Extracted records:
+--

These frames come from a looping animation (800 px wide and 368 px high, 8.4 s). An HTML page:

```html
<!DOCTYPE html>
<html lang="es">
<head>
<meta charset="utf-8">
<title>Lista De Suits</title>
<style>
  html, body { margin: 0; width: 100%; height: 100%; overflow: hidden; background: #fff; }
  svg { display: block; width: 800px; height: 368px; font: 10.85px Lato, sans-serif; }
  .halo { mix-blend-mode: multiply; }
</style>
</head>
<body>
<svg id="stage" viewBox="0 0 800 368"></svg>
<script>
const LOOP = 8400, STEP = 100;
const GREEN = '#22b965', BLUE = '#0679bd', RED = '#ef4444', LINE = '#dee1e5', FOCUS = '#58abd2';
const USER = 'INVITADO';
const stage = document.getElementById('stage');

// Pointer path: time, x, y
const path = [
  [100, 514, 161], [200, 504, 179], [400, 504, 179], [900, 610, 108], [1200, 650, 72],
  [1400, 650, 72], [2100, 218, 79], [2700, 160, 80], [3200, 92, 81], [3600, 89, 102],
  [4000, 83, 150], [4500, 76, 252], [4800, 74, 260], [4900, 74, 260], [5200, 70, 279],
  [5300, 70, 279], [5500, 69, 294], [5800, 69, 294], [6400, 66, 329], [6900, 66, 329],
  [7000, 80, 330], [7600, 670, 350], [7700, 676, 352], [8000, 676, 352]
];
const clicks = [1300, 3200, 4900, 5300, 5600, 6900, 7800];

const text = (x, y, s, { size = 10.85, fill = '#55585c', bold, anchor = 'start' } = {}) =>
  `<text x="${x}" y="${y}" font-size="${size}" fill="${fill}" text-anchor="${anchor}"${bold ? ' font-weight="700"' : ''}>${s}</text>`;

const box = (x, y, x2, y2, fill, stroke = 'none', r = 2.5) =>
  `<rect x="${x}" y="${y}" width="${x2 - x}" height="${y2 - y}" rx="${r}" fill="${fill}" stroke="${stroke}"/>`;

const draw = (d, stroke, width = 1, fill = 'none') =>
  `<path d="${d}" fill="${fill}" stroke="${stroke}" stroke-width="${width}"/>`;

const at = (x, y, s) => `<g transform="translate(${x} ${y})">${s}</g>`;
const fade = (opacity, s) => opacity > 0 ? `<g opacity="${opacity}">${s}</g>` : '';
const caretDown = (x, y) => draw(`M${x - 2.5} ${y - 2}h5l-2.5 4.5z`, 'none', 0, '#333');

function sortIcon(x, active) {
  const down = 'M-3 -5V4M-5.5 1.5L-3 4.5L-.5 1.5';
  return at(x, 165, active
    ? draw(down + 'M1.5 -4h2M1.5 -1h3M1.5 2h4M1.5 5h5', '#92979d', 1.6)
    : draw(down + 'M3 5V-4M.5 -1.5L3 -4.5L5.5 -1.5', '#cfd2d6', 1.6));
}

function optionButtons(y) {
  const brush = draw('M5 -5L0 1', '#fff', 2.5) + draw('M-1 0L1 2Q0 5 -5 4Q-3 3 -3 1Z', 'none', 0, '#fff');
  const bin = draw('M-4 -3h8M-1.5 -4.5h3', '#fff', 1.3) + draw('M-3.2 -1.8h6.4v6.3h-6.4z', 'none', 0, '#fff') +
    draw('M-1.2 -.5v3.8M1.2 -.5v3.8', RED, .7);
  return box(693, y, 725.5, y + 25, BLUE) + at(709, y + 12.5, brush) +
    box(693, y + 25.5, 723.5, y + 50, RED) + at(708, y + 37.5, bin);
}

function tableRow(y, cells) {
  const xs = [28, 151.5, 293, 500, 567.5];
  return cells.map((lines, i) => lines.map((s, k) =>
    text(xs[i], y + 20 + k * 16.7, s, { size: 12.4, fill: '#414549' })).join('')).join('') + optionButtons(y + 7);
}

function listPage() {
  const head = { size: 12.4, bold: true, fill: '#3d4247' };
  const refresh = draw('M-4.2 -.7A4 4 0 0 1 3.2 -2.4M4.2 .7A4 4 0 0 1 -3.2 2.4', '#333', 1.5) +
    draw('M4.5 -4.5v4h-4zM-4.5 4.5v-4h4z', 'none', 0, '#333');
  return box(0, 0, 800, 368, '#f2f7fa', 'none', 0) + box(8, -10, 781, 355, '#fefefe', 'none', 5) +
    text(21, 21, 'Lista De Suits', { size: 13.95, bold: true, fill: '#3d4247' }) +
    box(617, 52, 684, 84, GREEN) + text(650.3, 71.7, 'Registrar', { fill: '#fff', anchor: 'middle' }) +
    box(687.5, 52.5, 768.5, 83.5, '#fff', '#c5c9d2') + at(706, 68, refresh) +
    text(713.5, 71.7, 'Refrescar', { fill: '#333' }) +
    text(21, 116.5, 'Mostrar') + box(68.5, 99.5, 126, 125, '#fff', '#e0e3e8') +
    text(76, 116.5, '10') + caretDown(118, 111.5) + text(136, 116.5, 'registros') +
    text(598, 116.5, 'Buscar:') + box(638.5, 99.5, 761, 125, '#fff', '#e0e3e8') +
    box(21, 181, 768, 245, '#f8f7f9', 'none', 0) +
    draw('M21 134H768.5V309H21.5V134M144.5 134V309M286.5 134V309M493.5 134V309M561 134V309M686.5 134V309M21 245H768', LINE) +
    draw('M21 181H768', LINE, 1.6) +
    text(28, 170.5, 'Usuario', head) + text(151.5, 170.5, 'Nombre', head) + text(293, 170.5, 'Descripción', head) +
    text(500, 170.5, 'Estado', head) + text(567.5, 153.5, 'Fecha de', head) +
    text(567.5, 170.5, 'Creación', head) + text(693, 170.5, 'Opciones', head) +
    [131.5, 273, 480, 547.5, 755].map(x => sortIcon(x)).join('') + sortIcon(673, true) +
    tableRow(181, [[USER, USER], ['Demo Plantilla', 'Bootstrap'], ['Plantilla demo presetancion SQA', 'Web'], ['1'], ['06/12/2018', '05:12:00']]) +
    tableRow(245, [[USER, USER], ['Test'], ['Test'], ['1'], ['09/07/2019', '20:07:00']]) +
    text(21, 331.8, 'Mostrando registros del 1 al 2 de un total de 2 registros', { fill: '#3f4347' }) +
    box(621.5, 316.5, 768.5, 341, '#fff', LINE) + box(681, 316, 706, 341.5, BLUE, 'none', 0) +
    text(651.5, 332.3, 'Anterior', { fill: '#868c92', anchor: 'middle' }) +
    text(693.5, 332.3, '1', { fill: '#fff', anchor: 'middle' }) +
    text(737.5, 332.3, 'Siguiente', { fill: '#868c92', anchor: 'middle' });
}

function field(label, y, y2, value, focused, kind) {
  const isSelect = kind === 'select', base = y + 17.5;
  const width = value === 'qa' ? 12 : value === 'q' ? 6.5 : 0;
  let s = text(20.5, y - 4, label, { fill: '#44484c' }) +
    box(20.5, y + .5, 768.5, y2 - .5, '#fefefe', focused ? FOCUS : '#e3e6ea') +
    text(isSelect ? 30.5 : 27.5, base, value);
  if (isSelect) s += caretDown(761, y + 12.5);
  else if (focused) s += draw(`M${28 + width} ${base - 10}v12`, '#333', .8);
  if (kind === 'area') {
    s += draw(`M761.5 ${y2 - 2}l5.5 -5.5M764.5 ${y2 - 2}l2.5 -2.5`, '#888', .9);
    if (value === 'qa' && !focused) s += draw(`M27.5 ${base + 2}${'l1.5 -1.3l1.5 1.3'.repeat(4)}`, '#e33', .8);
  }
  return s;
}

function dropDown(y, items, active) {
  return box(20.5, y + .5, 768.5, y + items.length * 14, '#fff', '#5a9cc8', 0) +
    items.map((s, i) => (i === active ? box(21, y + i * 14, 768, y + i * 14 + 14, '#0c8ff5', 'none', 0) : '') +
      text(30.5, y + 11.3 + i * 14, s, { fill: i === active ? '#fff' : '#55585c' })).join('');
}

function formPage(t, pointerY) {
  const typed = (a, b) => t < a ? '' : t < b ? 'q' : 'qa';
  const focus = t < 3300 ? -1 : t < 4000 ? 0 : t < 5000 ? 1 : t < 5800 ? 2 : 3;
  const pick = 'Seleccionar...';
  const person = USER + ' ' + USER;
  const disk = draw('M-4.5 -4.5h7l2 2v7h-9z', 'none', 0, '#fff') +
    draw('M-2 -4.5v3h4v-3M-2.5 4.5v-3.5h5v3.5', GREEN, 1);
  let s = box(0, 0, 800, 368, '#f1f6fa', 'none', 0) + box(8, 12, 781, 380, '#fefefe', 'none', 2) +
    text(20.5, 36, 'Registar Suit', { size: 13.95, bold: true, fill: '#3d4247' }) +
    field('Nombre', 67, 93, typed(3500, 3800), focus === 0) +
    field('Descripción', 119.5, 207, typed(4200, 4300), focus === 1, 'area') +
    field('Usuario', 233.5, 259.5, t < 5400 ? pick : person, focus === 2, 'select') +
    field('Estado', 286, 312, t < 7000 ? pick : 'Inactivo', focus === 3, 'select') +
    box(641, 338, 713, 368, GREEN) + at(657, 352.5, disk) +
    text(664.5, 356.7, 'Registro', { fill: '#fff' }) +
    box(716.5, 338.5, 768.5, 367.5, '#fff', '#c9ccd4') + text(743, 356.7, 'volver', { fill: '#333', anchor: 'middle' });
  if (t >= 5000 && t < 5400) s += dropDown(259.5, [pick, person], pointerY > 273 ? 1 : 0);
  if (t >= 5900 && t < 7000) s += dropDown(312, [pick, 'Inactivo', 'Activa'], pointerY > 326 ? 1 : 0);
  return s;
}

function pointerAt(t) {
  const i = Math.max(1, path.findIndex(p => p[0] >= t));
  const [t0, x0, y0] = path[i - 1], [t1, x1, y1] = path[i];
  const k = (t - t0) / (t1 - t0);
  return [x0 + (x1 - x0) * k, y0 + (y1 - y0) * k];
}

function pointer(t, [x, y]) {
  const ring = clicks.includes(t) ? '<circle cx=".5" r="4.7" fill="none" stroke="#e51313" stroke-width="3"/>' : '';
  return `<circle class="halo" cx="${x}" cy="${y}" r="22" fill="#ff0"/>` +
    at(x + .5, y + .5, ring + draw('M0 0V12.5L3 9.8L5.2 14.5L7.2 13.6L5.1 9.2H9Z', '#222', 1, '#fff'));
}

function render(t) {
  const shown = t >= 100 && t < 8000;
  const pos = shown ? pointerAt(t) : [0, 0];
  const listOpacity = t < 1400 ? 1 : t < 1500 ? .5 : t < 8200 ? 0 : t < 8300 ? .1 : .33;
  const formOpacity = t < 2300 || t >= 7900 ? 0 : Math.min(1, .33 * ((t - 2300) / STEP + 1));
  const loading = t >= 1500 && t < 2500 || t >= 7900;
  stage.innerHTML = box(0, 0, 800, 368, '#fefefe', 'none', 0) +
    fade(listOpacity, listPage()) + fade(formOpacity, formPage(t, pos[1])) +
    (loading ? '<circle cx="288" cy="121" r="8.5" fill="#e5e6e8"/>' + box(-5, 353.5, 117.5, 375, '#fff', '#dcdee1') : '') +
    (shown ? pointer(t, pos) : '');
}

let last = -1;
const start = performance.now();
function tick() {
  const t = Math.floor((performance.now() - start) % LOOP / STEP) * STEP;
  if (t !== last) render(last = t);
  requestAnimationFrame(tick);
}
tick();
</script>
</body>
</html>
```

+--

Task - Working through the records, copy each line in which the word "function" appears.

Solution -
function sortIcon(x, active) {
function optionButtons(y) {
function tableRow(y, cells) {
function listPage() {
function field(label, y, y2, value, focused, kind) {
function dropDown(y, items, active) {
function formPage(t, pointerY) {
function pointerAt(t) {
function pointer(t, [x, y]) {
function render(t) {
function tick() {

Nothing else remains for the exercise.